=== INSTRUCTIONS FOR THE TASK ===
Where the listing below has a line with "668L778 656V692L764 697V672ZM796", write out exactly that line and every line after it, stopping after the line with "652L803 595Q818 591".

=====

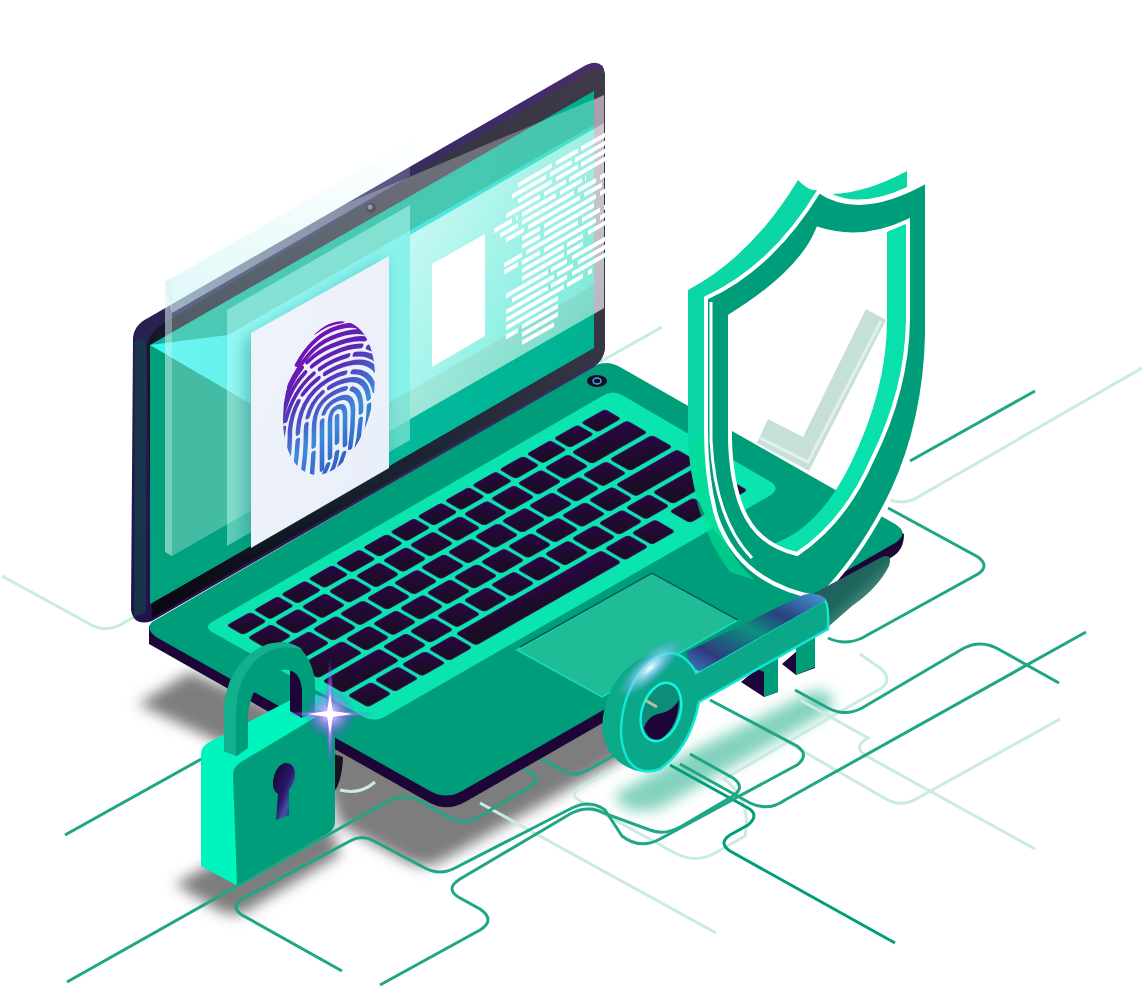
<!DOCTYPE html>
<html lang="en">
<head>
<meta charset="utf-8">
<title>Data security illustration</title>
<style>
:root{--green:#009d7a;--mint:#0ad6a6;--bright:#00f5be;--cyan:#12f3e2;--night:#1d0538;--pale:#c9ebe0;--trace:#1fa686}
html,body{margin:0;background:#fff;overflow:hidden}
svg{display:block}
.traces{fill:none;stroke-width:3}
.pale{stroke:var(--pale)}
.strong{stroke:var(--trace)}
.green{fill:var(--green)}
.mint{fill:var(--mint)}
.bright{fill:var(--bright)}
.night{fill:var(--night)}
.keys{fill:url(#keyFill);stroke:#3a1465;stroke-width:.8}
.ridges{fill:none;stroke:url(#inkFill);stroke-width:4.6;stroke-linecap:round}
.code{fill:none;stroke:#fff;stroke-width:4.5}
</style>
</head>
<body>
<svg width="1144" height="1004" viewBox="0 0 1144 1004" role="img" aria-label="Laptop with fingerprint login, shield, key and padlock">
<defs>
<linearGradient id="lidFill" x1="0" y1="1" x2="1" y2="0"><stop offset="0" stop-color="#0a0612"/><stop offset=".45" stop-color="#1c2433"/><stop offset=".7" stop-color="#343442"/><stop offset="1" stop-color="#403a49"/></linearGradient>
<linearGradient id="lidEdge" x1="0" y1="1" x2="1" y2="0"><stop offset="0" stop-color="#23104a"/><stop offset=".5" stop-color="#2b2d58"/><stop offset="1" stop-color="#4a2a70"/></linearGradient>
<linearGradient id="displayFill" x1="0" y1="0" x2="1" y2="0"><stop offset="0" stop-color="#3cf6f2"/><stop offset=".4" stop-color="#1fe3da"/><stop offset=".75" stop-color="#00dcc8"/><stop offset="1" stop-color="#00cfb4"/></linearGradient>
<linearGradient id="displayLow" x1="0" y1="0" x2="1" y2="0"><stop offset="0" stop-color="#00a07c"/><stop offset=".7" stop-color="#00a682"/><stop offset="1" stop-color="#00c6a4"/></linearGradient>
<linearGradient id="glass" x1="0" y1="0" x2="1" y2="0"><stop offset="0" stop-color="#e2f8f8" stop-opacity=".3"/><stop offset="1" stop-color="#fff" stop-opacity=".28"/></linearGradient>
<linearGradient id="mist" x1="0" y1="1" x2="1" y2="0"><stop offset="0" stop-color="#c5f3f3" stop-opacity=".55"/><stop offset="1" stop-color="#e5fafa" stop-opacity=".15"/></linearGradient>
<linearGradient id="panelFill" x1="0" y1="0" x2="1" y2="1"><stop offset="0" stop-color="#f4fffb" stop-opacity=".85"/><stop offset="1" stop-color="#e3fff5" stop-opacity=".2"/></linearGradient>
<linearGradient id="cardFill" x1="0" y1="0" x2="1" y2="1"><stop offset="0" stop-color="#f0f4fb"/><stop offset="1" stop-color="#e8eef8"/></linearGradient>
<linearGradient id="inkFill" gradientUnits="userSpaceOnUse" x1="-30" y1="-70" x2="30" y2="80"><stop offset="0" stop-color="#7a0db5"/><stop offset=".3" stop-color="#5a25b5"/><stop offset=".65" stop-color="#3d8bd8"/><stop offset="1" stop-color="#2b4fc4"/></linearGradient>
<linearGradient id="keyFill" x1="1" y1="0" x2="0" y2="1"><stop offset="0" stop-color="#2c0447"/><stop offset="1" stop-color="#16101a"/></linearGradient>
<linearGradient id="shaftFill" x1="0" y1="1" x2="1" y2="0"><stop offset="0" stop-color="#3b7fc4"/><stop offset=".2" stop-color="#2d3b7e"/><stop offset=".5" stop-color="#0e8f80"/><stop offset=".7" stop-color="#28407e"/><stop offset="1" stop-color="#4a97d8"/></linearGradient>
<linearGradient id="holeFill" x1="0" y1="0" x2="1" y2="1"><stop offset="0" stop-color="#12052e"/><stop offset=".5" stop-color="#2b1668"/><stop offset=".7" stop-color="#3f57a8"/><stop offset="1" stop-color="#1d0538"/></linearGradient>
<linearGradient id="bladeFill" x1="0" y1="0" x2="1" y2="1"><stop offset="0" stop-color="#35406a"/><stop offset=".5" stop-color="#1c6a5c"/><stop offset="1" stop-color="#cfd6d4"/></linearGradient>
<radialGradient id="flare"><stop offset="0" stop-color="#fff"/><stop offset=".25" stop-color="#d9a8ff" stop-opacity=".9"/><stop offset="1" stop-color="#7a2cff" stop-opacity="0"/></radialGradient>
<radialGradient id="glint"><stop offset="0" stop-color="#fff"/><stop offset=".3" stop-color="#a8e0ff" stop-opacity=".8"/><stop offset="1" stop-color="#7aa0ff" stop-opacity="0"/></radialGradient>
<filter id="soft" x="-20%" y="-20%" width="140%" height="140%"><feGaussianBlur stdDeviation="7"/></filter>
<clipPath id="printShape"><ellipse rx="46" ry="74"/></clipPath>
<clipPath id="displayShape"><path d="M150 345L594 91V348L150 604Z"/></clipPath>
<rect id="key" width="23" height="20" rx="3"/>
<g id="keyRun"><use href="#key"/><use href="#key" x="27"/><use href="#key" x="54"/><use href="#key" x="81"/><use href="#key" x="108"/><use href="#key" x="135"/><use href="#key" x="162"/><use href="#key" x="189"/><use href="#key" x="216"/><use href="#key" x="243"/></g>
<path id="shieldRing" fill-rule="evenodd" d="M819 191Q860 219 927 181V335Q925 420 893 490Q862 555 819 598Q740 584 717 518Q706 480 706 430V298Q772 268 819 191ZM818 229Q801 272 730 316V440Q731 480 742 508Q757 545 797 554Q845 522 872 460Q907 390 908 320V221Q862 243 818 229Z"/>
</defs>

<rect width="1144" height="1004" fill="#fff"/>

<g id="shadows" filter="url(#soft)">
<path fill="#7d7d7d" d="M138 704L190 672L445 780L640 690L628 755L440 862Q422 870 405 861L340 825L310 735L225 745Z"/>
<path fill="#7d7d7d" d="M175 884L215 862L330 825L340 855L245 912Q232 918 218 910Z"/>
<path fill="#83d2bd" d="M614 795L690 752L815 690Q842 692 828 712L660 808Q625 818 614 795Z"/>
</g>

<g id="circuit-traces" class="traces">
<g class="pale">
<path d="M2 576L86 622Q104 634 122 624L142 612M662 327L600 362M1142 368L918 497Q904 506 888 499"/>
<path d="M1060 719L918 798Q902 808 886 799L775 735M1035 849L870 758Q850 748 868 738L800 700"/>
<path d="M716 933L480 803M860 654L880 668Q894 680 880 689L850 706L724 779Q752 800 745 836L715 853Q695 864 675 853L580 801Q568 794 582 786L612 770M340 790Q360 795 375 782"/>
</g>
<g class="strong">
<path d="M1035 391L910 461M888 508L978 557Q990 566 978 574L862 638Q845 646 828 638"/>
<path d="M1086 632L785 800Q768 812 750 803L680 764M1059 683L1000 650Q982 639 964 648L862 708Q845 717 828 708L795 690"/>
<path stroke="#009d7a" d="M895 943L730 851Q718 843 730 835L748 825Q760 815 748 808L670 765"/>
<path d="M380 985L480 930Q496 920 480 909L460 898Q444 889 460 879L570 814Q588 804 606 814L650 830Q665 836 682 826L733 796Q746 787 733 778L690 754"/>
<path d="M342 971L242 915Q230 907 242 899L350 841Q362 834 374 841L425 868Q440 876 455 868L572 808Q590 799 605 810L622 836Q640 850 660 839L797 765Q810 755 797 746L710 700"/>
<path d="M67 982L390 800Q405 793 420 801L450 818Q465 826 480 816L530 787Q542 779 530 772L515 764M65 835L205 757M540 758L562 770Q574 778 588 770L620 752"/>
</g>
</g>

<g id="laptop-base">
<path class="night" d="M149 626V644L430 803Q447 812 465 802L892 557Q904 550 904 534L600 380Z"/>
<path class="green" d="M152 622L592 367Q606 359 620 367L895 524Q910 533 895 543L462 791Q446 800 430 791L156 637Q145 629 152 622Z"/>
<path fill="#0ae5b0" d="M212 622L604 395Q613 390 622 395L771 482Q780 488 771 495L386 716Q375 723 362 716L212 632Q204 627 212 622Z"/>
<g class="keys" transform="matrix(1 -.572 1 .578 212 626)">
<g transform="translate(8 7) scale(1.01 .8)"><use href="#keyRun"/><use href="#key" x="270"/><use href="#key" x="297"/><use href="#key" x="324"/><use href="#key" x="351"/></g>
<use href="#keyRun" x="8" y="28"/><use href="#key" x="278" y="28"/><use href="#key" x="305" y="28"/><rect x="332" y="28" width="55" height="20" rx="3"/>
<rect x="8" y="53" width="36" height="20" rx="3"/><use href="#keyRun" x="48" y="53"/><use href="#key" x="318" y="53"/><rect x="345" y="53" width="42" height="20" rx="3"/>
<rect x="8" y="78" width="44" height="20" rx="3"/><use href="#keyRun" x="56" y="78"/><rect x="326" y="78" width="61" height="20" rx="3"/>
<rect x="8" y="103" width="56" height="20" rx="3"/><use href="#keyRun" x="68" y="103"/><rect x="338" y="103" width="49" height="20" rx="3"/>
<use href="#key" x="8" y="128"/><use href="#key" x="35" y="128"/><use href="#key" x="62" y="128"/><use href="#key" x="89" y="128"/><rect x="116" y="128" width="145" height="20" rx="3"/><use href="#key" x="265" y="128"/><use href="#key" x="292" y="128"/><use href="#key" x="330" y="128"/><use href="#key" x="364" y="128"/>
</g>
<path fill="#1fbc97" stroke="#15e0b4" stroke-width="1.5" d="M517 650L652 573L738 620L602 697Z"/>
<path fill="none" stroke="#07594f" stroke-width="1.5" d="M520 647L652 573L738 620"/>
<ellipse cx="597" cy="381" rx="10" ry="6" fill="#160c24"/><ellipse cx="597" cy="381" rx="4" ry="3" fill="none" stroke="#4aa0e0" stroke-width="1.5"/>
</g>

<g id="laptop-screen">
<path fill="url(#lidEdge)" d="M133 338Q134 325 148 318L586 65Q603 58 605 74V348Q604 360 594 367L152 621Q134 627 131 610Z"/>
<path fill="url(#lidFill)" d="M147 345Q150 331 164 323L588 71Q604 64 605 76V348Q604 358 594 364L152 618Z"/>
<path fill="#14414a" opacity=".7" d="M135 342Q140 336 146 342V612L134 617Z"/>
<g clip-path="url(#displayShape)">
<path fill="url(#displayFill)" d="M150 345L594 91V348L150 604Z"/>
<path fill="#00a884" opacity=".8" d="M150 345L594 91V125L228 335Z"/>
<path fill="url(#displayLow)" d="M150 345L420 503L150 660Z"/>
<path fill="#00a480" opacity=".65" d="M150 540L594 285V348L150 604Z"/>
</g>
<circle cx="371" cy="208" r="5" fill="#15161f"/><circle cx="370" cy="207" r="2.5" fill="#6d7482"/>
</g>

<g id="holographic-panels">
<path fill="url(#mist)" d="M165 282L410 141V176L172 313Z"/>
<path fill="url(#glass)" d="M172 277L604 95V308L172 556Z"/>
<path fill="#d9f5f2" opacity=".55" d="M165 282L172 277V556L165 552Z"/>
<path fill="#c9fffb" opacity=".45" d="M227 310L410 205V440L227 546Z"/>
<path fill="url(#panelFill)" d="M410 235L604 123V308L410 419Z"/>
<path fill="#e9d8ec" opacity=".45" d="M594 100L604 95V308L594 314Z"/>
<path fill="#fff" d="M432 264L485 234V336L432 367Z"/>
<g class="code" transform="matrix(1 -.577 0 1 494 205)">
<path stroke-dasharray="34 4 22 3 46 5" d="M24 -6H111M18 2H111M24 10H111M12 18H111M28 26H92"/>
<path stroke-dasharray="18 4 52 4" d="M0 26H24M6 34H111M12 42H111M28 50H111M28 58H100M10 66H111M28 74H111"/>
<path stroke-dasharray="42 3 16 5" d="M28 82H111M10 73H24M28 90H90M12 98H111M18 106H111M12 114H111M28 122H98"/>
<path d="M12 122H48M12 130H64M28 138H64M12 139H24M28 146H64M28 154H60"/>
</g>
<path fill="#047a78" opacity=".35" filter="url(#soft)" d="M243 340L386 258V466L243 548Z"/>
<path fill="url(#cardFill)" d="M251 333L389 256V468L251 548Z"/>
<g id="fingerprint" transform="matrix(1 -.45 0 1 329 398)">
<g class="ridges" clip-path="url(#printShape)">
<path d="M8 22V48M1 60V24Q1 13 8 13Q16 13 16 24V54"/>
<path stroke-dasharray="48 7 80 7" d="M-7 68V24Q-7 5 8 5Q24 5 24 24Q24 45 20 66"/>
<path stroke-dasharray="30 7 66 7" d="M-18 78Q-15 52 -15 24Q-15 -3 8 -3Q32 -3 32 24Q32 48 26 70"/>
<path stroke-dasharray="56 7 24 7" d="M-28 72Q-23 50 -23 22Q-22 -11 8 -11Q40 -10 40 24Q40 44 34 64"/>
<path stroke-dasharray="38 7 72 8" d="M-36 66Q-31 42 -31 18Q-28 -19 8 -19Q48 -16 47 30"/>
<path stroke-dasharray="64 7 18 7" d="M-42 52Q-39 36 -39 14Q-34 -27 8 -27Q44 -26 52 6"/>
<path stroke-dasharray="28 7 46 7" d="M-48 38Q-47 -35 6 -35Q38 -35 52 -10"/>
<path stroke-dasharray="50 8" d="M-48 6Q-40 -43 4 -43Q36 -43 50 -22"/>
<path stroke-dasharray="34 7 60 7" d="M-46 -14Q-32 -52 2 -51Q34 -50 46 -34"/>
<path d="M-40 -30Q-22 -60 2 -59Q28 -58 40 -46M-32 -48Q-18 -67 2 -67Q20 -66 30 -58M-14 -72Q0 -76 14 -71"/>
<path d="M8 58Q7 68 2 76M15 62Q12 70 10 74M-1 66Q-4 73 -8 78"/>
</g>
</g>
</g>

<g id="shield">
<g id="shield-back" class="mint">
<path d="M798 180Q809 192 819 190Q772 268 706 298V440Q708 500 728 545Q688 510 688 430V290Q752 256 798 180Z" />
<path d="M832 194Q866 193 907 171V187Q862 208 832 194Z"/>
<path fill="#0ae0ac" d="M887 232L908 221V320Q907 390 872 460Q845 522 797 554L770 545Q818 530 850 465Q887 390 887 320Z"/>
<path fill="#00e394" opacity=".6" d="M690 440Q690 520 730 572L755 580Q706 540 706 430Z"/>
</g>
<g id="check-mark">
<path fill="#bcdad2" opacity=".85" d="M768 419L803 437L866 309L886 320L809 471L757 443Z"/>
<path fill="none" stroke="#e2f0ec" stroke-width="3" d="M760 438L808 462L881 321"/>
</g>
<use href="#shieldRing" class="green" stroke="#fff" stroke-width="4"/>
<path fill="none" stroke="#fff" stroke-width="3" d="M711 302V440Q715 520 752 558"/>
</g>

<g id="key-object">
<path fill="url(#bladeFill)" d="M805 598L882 557Q893 553 889 566Q878 588 852 606L820 634Z"/>
<path class="night" d="M741 682L765 662L778 670V692L764 697ZM782 664L805 644L815 650V668L796 675Z"/>
<path class="green" d="M755 668L778 656V692L764 697V672ZM796 648L815 637V667L796 675Z"/>
<path fill="#0cab88" d="M602 728Q604 682 638 660Q664 646 684 658L696 674L805 596Q820 592 828 604V630L694 704Q688 748 660 768Q642 777 622 764Q604 752 602 728Z"/>
<path fill="url(#shaftFill)" d="M686 656L803 596Q818 592 827 600L698 672Z"/>
<path fill="#0aa888" stroke="#12e6d4" stroke-width="2.5" d="M621 730Q622 690 648 664Q668 646 684 658Q694 666 696 673L824 600Q829 602 828 629L699 702Q690 748 660 769Q638 777 627 758Q621 746 621 730Z"/>
<path fill="url(#shaftFill)" d="M686 652L803 595Q818 591 826 600L700 671Q694 670 686 652Z"/>
<ellipse cx="661" cy="712" rx="19" ry="30" transform="rotate(18 661 712)" fill="#0d8c78" stroke="#12f3e2" stroke-width="2.5"/>
<path class="night" d="M644 728Q648 715 662 713Q672 711 679 700Q678 727 661 739Q648 742 644 728Z"/>
<path fill="none" stroke="#a9c6a0" stroke-width="3" d="M645 700L657 707"/>
<ellipse cx="650" cy="668" rx="42" ry="14" transform="rotate(-42 650 668)" fill="url(#glint)"/>
</g>

<g id="padlock">
<path fill="#17101f" d="M334 754L343 757Q342 782 334 792Z"/>
<path class="bright" d="M201 754Q201 747 208 743L300 695Q318 690 335 705L300 800L236 885L201 866Z"/>
<path class="green" d="M233 775Q233 767 241 762L326 711Q335 707 335 716V822Q335 829 328 833L237 885Z"/>
<path class="night" d="M290 668Q302 672 302 690V718L290 711Z"/>
<path class="green" d="M224 751V708Q228 660 268 644Q307 634 315 680V712L302 718V690Q300 668 282 670Q252 678 248 714V748L237 756Z"/>
<path fill="#12b08c" d="M224 751V708Q228 660 268 644Q290 639 303 650Q276 641 254 662Q236 682 236 715V756Z"/>
<path fill="url(#holeFill)" d="M284 763Q295 762 295 775Q294 785 289 790V815L276 820L278 794Q272 791 273 781Q275 767 284 763Z"/>
<g id="sparkle">
<circle cx="330" cy="714" r="26" fill="url(#flare)"/>
<ellipse cx="330" cy="714" rx="46" ry="4" fill="url(#flare)"/>
<ellipse cx="330" cy="714" rx="4" ry="58" fill="url(#flare)"/>
<path fill="#fff" d="M330 694L333 711L352 714L333 717L330 734L327 717L308 714L327 711Z"/>
</g>
</g>
</svg>
</body>
</html>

=====

=== ANSWER TO THE EXERCISE ===
<path class="green" d="M755 668L778 656V692L764 697V672ZM796 648L815 637V667L796 675Z"/>
<path fill="#0cab88" d="M602 728Q604 682 638 660Q664 646 684 658L696 674L805 596Q820 592 828 604V630L694 704Q688 748 660 768Q642 777 622 764Q604 752 602 728Z"/>
<path fill="url(#shaftFill)" d="M686 656L803 596Q818 592 827 600L698 672Z"/>
<path fill="#0aa888" stroke="#12e6d4" stroke-width="2.5" d="M621 730Q622 690 648 664Q668 646 684 658Q694 666 696 673L824 600Q829 602 828 629L699 702Q690 748 660 769Q638 777 627 758Q621 746 621 730Z"/>
<path fill="url(#shaftFill)" d="M686 652L803 595Q818 591 826 600L700 671Q694 670 686 652Z"/>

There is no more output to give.